December 2, 2011 § Leave a comment
Recently, there has been a lot of exciting activity regarding libraries in the United States and Britain (and beyond). No coincidence that these are also the countries where libraries have been most threatened by the current economic and political crises. It is somewhat surreal to follow this movement, especially the one in New York, from far away in Paris, where I happen to be writing a dissertation on a library movement at a different time and place. One thing I ask in my research is, why was building and expanding and supporting libraries seen as so critical in the immediate post-World War II years, and why are libraries such an easy target for cutting and closing and dismissing today. Of course I know all of the easy quick answers about changes in technology and all the new ways to receive and “read” information, etc. But I think the answer is far more complex than that and all this current activity certainly contributes to that belief. It is not just librarians and not just people over a certain age (wherever that line would be) who can be found today defending, building, supporting and loving libraries.

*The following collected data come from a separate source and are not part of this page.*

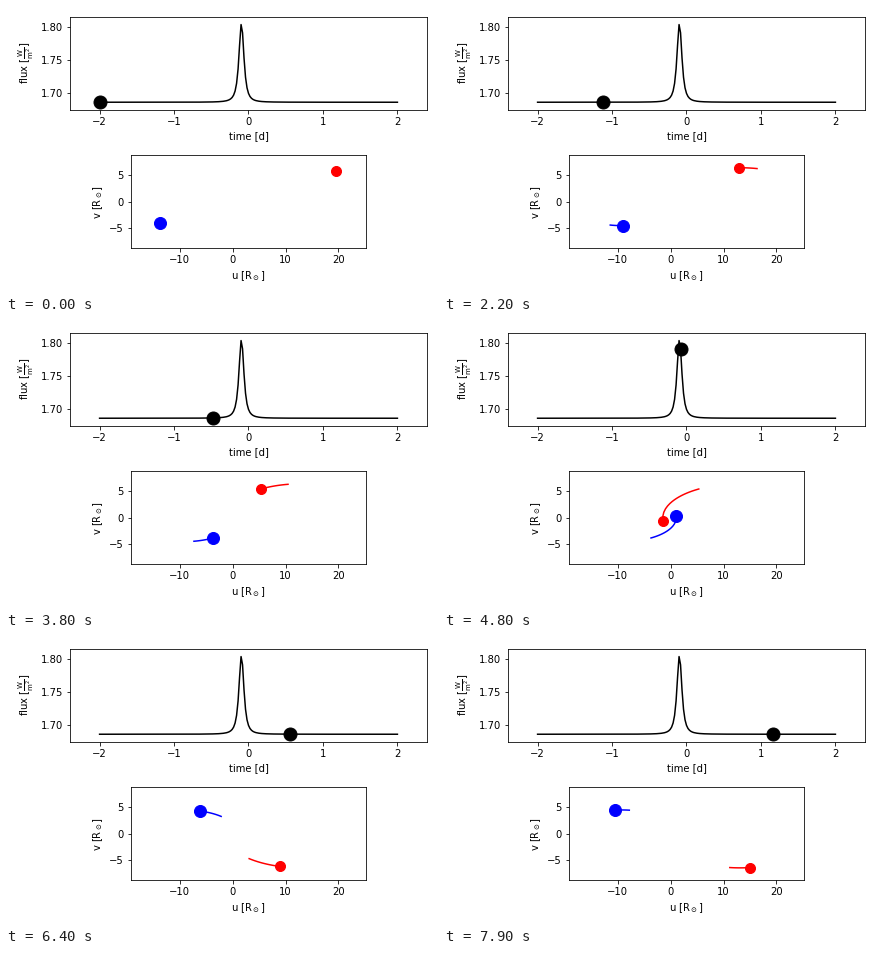
A matplotlib script that plays this animation: 432 px wide and 288 px high, repeating every 8000 ms.

```python
import numpy as np
import matplotlib.pyplot as plt
from matplotlib.animation import FuncAnimation

W, H, DPI = 432, 288, 72
FRAMES, INTERVAL = 80, 100
STRIDE, TAIL = 2, 20          # samples per frame, samples in a trail

# Binary orbit: semi-major axis (R_sun), eccentricity, mean motion, periastron
A, ECC, N, T0 = 14.6, 0.8975, 0.643, -0.093
RATIO = 0.7                   # mass ratio
BASE, PEAK, T_PEAK = 1.6862, 1.8036, -0.095

plt.rcParams.update({"font.family": "DejaVu Sans", "font.size": 10})


def eccentric_anomaly(dt):
    grid = np.linspace(-np.pi, np.pi, 40001)
    return np.interp(N * dt, grid - ECC * np.sin(grid), grid)


def orbit(t):
    ea = eccentric_anomaly(t - T0)
    return np.array([A * (ECC - np.cos(ea)),
                     -A * np.sqrt(1 - ECC**2) * np.sin(ea)])


def light_curve(t):
    ea = eccentric_anomaly(t - T_PEAK)
    bump = ((1 - ECC * np.cos(ea)) / (1 - ECC)) ** -3.4
    return BASE + (PEAK - BASE) * bump / bump.max()


def add_axes(left, top, right, bottom, xlabel, ylabel):
    ax = fig.add_axes([left / W, 1 - bottom / H,
                       (right - left) / W, (bottom - top) / H])
    ax.set_xlabel(xlabel)
    ax.set_ylabel(ylabel)
    return ax


time = np.linspace(-2, 2, 201)
flux = light_curve(time)
red_path = orbit(time) * [[-1], [1]]
red_path[0] = -A * np.cos(eccentric_anomaly(time - T0)) + A * ECC
blue_path = -RATIO * red_path

fig = plt.figure(figsize=(W / DPI, H / DPI), dpi=DPI, facecolor="white")

top = add_axes(63.8, 10.8, 421.2, 104.0, "time [d]",
               r"flux [$\mathrm{\frac{W}{m^2}}$]")
top.plot(time, flux, color="k", lw=1.5)
top.margins(0.1)
top.set_xticks([-2, -1, 0, 1, 2])
top.set_yticks([1.70, 1.75, 1.80])
dot, = top.plot([], [], "o", color="k", ms=13)

sky = add_axes(125.0, 149.2, 360.0, 242.4,
               r"u [$\mathrm{R_\odot}$]", r"v [$\mathrm{R_\odot}$]")
sky.set(xlim=(-19.22, 25.2), ylim=(-8.81, 8.81),
        xticks=[-10, 0, 10, 20], yticks=[-5, 0, 5])

stars = []
for path, color, size in ((red_path, "r", 10), (blue_path, "b", 12)):
    trail, = sky.plot([], [], color=color, lw=1.5)
    head, = sky.plot([], [], "o", color=color, ms=size)
    stars.append((path, trail, head))


def update(frame):
    k = frame * STRIDE
    dot.set_data([time[k]], [flux[k]])
    artists = [dot]
    for path, trail, head in stars:
        trail.set_data(*path[:, max(k - TAIL, 0):k + 1])
        head.set_data(*path[:, k:k + 1])
        artists += [trail, head]
    return artists


anim = FuncAnimation(fig, update, frames=FRAMES, interval=INTERVAL,
                     repeat=True, repeat_delay=0, blit=False)
plt.show()
```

As a librarian I am constantly asked, do you think libraries are endangered? Do you think books will soon disappear? Do you think your future job will be anything like the job you started in? All legitimate questions I suppose (but barely), but I think that they are also very short-sighted. My frustration is the all-or-nothing hysteria with which such issues are approached, which is perhaps a particularly American trait. Either we will have libraries or we won’t have libraries! Either we will read paper books or they will no longer exist! Either we need librarians or we only need technology! Either the world is ending or it is perfect! Augh!!
I am thankful that answers in life are almost never that clear cut. I think that if more of us could become more comfortable with the in-between and the ambiguity, life might even become a bit easier.
This is why some of the above- and under-ground activism that seems to be picking up, or at least being increasingly picked up in the media, in support of books and libraries is truly inspiring and exciting. Those involved are generally not luddites and are not otherwise refusing technological innovation. Most probably have a blog or twitter account or Facebook page or are otherwise active in social media. They are not all or nothing but they do understand how and why people might still be looking for the right book at the right moment.
Having recently left New York, I can’t help but wonder if I might have gotten involved in the Occupy Wall Street Library. Or if anyone I know is spending time there. Many people ask, what is the point of such protests? They won’t change anything in the long run. Maybe that’s true. But I think that any small steps taken toward encouraging questioning, pushing, debating, arguing, creating, expanding, what people are thinking and doing a bit further and a bit wider, are unquestionably worthwhile.
The problem arises when people think of libraries as ONLY places where you can borrow books. Very few libraries are only that any more, if they ever even were in the first place. And when people think of librarians as ONLY people who check out the books to you and tell you where the bathroom is. Librarians have ALWAYS been much more than that.